>>>>
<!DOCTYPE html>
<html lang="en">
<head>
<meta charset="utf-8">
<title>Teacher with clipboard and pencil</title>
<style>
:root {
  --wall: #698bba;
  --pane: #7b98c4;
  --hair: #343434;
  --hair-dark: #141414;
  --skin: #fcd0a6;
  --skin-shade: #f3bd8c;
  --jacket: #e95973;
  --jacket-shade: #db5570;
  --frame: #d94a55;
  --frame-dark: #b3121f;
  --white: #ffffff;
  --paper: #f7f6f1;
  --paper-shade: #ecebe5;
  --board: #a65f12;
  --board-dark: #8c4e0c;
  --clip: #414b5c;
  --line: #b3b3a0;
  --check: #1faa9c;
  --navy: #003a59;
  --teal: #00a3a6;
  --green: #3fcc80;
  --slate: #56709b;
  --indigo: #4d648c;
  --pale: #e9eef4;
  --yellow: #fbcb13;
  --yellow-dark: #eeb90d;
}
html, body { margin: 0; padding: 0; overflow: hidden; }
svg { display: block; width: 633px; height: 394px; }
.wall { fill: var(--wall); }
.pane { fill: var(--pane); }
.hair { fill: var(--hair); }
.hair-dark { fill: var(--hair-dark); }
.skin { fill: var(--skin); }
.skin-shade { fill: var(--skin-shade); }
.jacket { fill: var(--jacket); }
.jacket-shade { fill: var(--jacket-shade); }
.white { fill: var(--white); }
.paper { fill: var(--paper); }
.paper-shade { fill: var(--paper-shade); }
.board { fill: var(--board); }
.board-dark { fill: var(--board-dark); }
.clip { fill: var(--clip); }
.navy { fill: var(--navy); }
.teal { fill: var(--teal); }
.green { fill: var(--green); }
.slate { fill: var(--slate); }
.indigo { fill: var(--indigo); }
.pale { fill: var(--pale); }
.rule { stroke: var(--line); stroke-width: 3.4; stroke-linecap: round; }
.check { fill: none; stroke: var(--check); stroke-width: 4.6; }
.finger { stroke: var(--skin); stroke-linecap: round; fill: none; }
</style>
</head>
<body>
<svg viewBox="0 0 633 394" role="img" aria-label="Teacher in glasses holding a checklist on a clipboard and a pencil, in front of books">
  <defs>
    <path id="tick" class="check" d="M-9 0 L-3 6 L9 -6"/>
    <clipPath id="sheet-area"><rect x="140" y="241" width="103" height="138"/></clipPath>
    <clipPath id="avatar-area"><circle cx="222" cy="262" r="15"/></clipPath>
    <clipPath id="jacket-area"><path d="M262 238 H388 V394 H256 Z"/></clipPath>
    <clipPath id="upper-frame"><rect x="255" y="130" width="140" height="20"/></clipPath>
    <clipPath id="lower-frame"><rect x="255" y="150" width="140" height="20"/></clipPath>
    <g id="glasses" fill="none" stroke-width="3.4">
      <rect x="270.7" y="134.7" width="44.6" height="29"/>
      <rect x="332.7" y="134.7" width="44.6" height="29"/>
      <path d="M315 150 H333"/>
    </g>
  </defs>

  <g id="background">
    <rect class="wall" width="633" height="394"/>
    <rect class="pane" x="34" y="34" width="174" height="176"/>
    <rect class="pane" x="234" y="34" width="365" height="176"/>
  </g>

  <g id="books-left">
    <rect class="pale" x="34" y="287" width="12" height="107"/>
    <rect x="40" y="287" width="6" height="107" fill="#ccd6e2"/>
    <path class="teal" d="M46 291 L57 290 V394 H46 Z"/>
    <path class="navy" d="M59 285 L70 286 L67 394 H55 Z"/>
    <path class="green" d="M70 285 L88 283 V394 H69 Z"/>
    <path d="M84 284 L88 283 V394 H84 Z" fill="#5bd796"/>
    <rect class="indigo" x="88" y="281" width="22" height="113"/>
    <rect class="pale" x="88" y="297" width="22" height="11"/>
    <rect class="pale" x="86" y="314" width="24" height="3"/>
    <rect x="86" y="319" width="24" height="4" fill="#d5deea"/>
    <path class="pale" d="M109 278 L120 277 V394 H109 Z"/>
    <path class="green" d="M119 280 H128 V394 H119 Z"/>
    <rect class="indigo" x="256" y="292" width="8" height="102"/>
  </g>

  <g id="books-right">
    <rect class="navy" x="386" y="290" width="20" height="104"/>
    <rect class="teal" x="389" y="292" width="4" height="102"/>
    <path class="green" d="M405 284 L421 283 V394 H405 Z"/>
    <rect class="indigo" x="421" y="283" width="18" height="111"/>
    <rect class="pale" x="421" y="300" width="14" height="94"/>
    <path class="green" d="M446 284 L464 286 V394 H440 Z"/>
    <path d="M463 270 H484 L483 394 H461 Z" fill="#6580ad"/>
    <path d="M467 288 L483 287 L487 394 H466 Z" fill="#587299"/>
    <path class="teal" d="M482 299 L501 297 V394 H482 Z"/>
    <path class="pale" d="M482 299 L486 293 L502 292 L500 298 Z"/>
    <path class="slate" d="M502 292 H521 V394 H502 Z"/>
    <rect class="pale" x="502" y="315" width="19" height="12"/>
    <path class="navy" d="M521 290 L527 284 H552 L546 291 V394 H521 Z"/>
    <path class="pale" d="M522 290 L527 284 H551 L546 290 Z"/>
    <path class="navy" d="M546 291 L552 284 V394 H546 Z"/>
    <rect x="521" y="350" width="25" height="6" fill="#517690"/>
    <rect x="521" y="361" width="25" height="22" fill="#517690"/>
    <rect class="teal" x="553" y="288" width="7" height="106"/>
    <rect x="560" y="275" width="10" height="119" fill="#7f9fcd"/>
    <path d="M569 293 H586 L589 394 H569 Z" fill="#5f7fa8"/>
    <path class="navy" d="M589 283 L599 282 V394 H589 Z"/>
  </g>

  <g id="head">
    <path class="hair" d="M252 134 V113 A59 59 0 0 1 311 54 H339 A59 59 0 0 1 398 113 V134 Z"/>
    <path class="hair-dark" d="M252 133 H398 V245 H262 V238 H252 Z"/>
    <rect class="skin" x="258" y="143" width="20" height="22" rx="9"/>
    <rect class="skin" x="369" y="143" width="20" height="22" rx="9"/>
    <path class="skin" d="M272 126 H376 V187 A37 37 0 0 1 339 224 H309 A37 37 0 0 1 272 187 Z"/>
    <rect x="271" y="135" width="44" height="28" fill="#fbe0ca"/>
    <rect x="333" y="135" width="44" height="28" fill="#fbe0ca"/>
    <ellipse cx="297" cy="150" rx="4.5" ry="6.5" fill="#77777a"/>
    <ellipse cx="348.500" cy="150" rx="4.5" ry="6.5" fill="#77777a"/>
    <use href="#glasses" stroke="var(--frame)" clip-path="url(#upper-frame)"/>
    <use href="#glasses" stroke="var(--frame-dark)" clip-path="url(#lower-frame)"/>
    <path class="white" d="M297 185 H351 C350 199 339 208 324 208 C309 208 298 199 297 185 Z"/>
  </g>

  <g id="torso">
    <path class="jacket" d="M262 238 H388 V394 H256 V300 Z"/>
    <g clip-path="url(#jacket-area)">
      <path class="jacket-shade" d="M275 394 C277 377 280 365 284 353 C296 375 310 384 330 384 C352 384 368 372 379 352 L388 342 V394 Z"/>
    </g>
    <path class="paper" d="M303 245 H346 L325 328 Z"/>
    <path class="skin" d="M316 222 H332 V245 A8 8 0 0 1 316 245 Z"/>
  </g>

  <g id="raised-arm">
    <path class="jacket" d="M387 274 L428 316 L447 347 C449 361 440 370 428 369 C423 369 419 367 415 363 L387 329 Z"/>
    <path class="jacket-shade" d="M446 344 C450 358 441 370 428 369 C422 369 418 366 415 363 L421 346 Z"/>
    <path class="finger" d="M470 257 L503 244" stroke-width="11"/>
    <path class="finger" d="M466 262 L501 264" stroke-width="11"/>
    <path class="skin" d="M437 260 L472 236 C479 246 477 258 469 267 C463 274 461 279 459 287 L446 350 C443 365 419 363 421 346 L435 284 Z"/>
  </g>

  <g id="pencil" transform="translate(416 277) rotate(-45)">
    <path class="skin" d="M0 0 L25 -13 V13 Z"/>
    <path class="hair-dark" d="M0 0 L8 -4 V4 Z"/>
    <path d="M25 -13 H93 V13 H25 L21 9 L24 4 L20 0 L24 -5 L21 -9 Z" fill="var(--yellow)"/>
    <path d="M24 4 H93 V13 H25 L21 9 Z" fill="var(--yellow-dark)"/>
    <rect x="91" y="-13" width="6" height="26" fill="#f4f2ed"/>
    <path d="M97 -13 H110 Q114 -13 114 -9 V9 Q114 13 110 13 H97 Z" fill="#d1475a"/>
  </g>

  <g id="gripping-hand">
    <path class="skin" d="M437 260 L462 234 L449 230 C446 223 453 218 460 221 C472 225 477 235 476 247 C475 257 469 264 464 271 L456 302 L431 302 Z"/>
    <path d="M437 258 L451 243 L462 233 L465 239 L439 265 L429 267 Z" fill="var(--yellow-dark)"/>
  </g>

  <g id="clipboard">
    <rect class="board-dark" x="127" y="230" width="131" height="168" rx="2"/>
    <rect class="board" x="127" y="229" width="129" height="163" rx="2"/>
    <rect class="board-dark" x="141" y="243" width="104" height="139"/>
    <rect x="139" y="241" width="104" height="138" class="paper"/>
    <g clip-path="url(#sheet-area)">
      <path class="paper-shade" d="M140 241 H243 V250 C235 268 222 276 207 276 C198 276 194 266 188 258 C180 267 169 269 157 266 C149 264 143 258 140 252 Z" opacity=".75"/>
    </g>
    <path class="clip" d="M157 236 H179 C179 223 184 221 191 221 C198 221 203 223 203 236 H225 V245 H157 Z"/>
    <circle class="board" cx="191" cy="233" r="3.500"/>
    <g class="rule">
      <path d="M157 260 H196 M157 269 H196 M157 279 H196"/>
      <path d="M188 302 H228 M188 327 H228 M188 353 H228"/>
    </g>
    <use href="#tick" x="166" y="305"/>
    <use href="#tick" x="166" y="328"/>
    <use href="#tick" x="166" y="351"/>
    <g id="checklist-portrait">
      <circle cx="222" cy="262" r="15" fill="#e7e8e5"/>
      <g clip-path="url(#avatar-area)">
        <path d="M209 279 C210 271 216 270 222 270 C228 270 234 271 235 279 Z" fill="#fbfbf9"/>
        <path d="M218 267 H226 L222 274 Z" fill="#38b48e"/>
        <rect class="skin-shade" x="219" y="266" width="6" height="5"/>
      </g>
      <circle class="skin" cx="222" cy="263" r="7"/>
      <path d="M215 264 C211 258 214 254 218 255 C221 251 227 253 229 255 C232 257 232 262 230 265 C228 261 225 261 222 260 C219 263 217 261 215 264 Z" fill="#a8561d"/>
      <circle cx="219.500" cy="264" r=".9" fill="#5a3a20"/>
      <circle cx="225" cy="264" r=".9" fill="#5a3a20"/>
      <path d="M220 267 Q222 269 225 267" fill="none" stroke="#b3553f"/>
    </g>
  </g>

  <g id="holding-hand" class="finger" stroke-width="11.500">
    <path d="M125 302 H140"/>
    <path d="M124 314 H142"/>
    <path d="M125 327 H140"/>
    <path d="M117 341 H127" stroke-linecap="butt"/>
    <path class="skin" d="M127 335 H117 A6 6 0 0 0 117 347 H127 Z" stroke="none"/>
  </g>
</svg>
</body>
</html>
<<<<
Among the records above, find each line containing the string "glasses" and copy it.

**Task output**
<svg viewBox="0 0 633 394" role="img" aria-label="Teacher in glasses holding a checklist on a clipboard and a pencil, in front of books">
    <g id="glasses" fill="none" stroke-width="3.4">
    <use href="#glasses" stroke="var(--frame)" clip-path="url(#upper-frame)"/>
    <use href="#glasses" stroke="var(--frame-dark)" clip-path="url(#lower-frame)"/>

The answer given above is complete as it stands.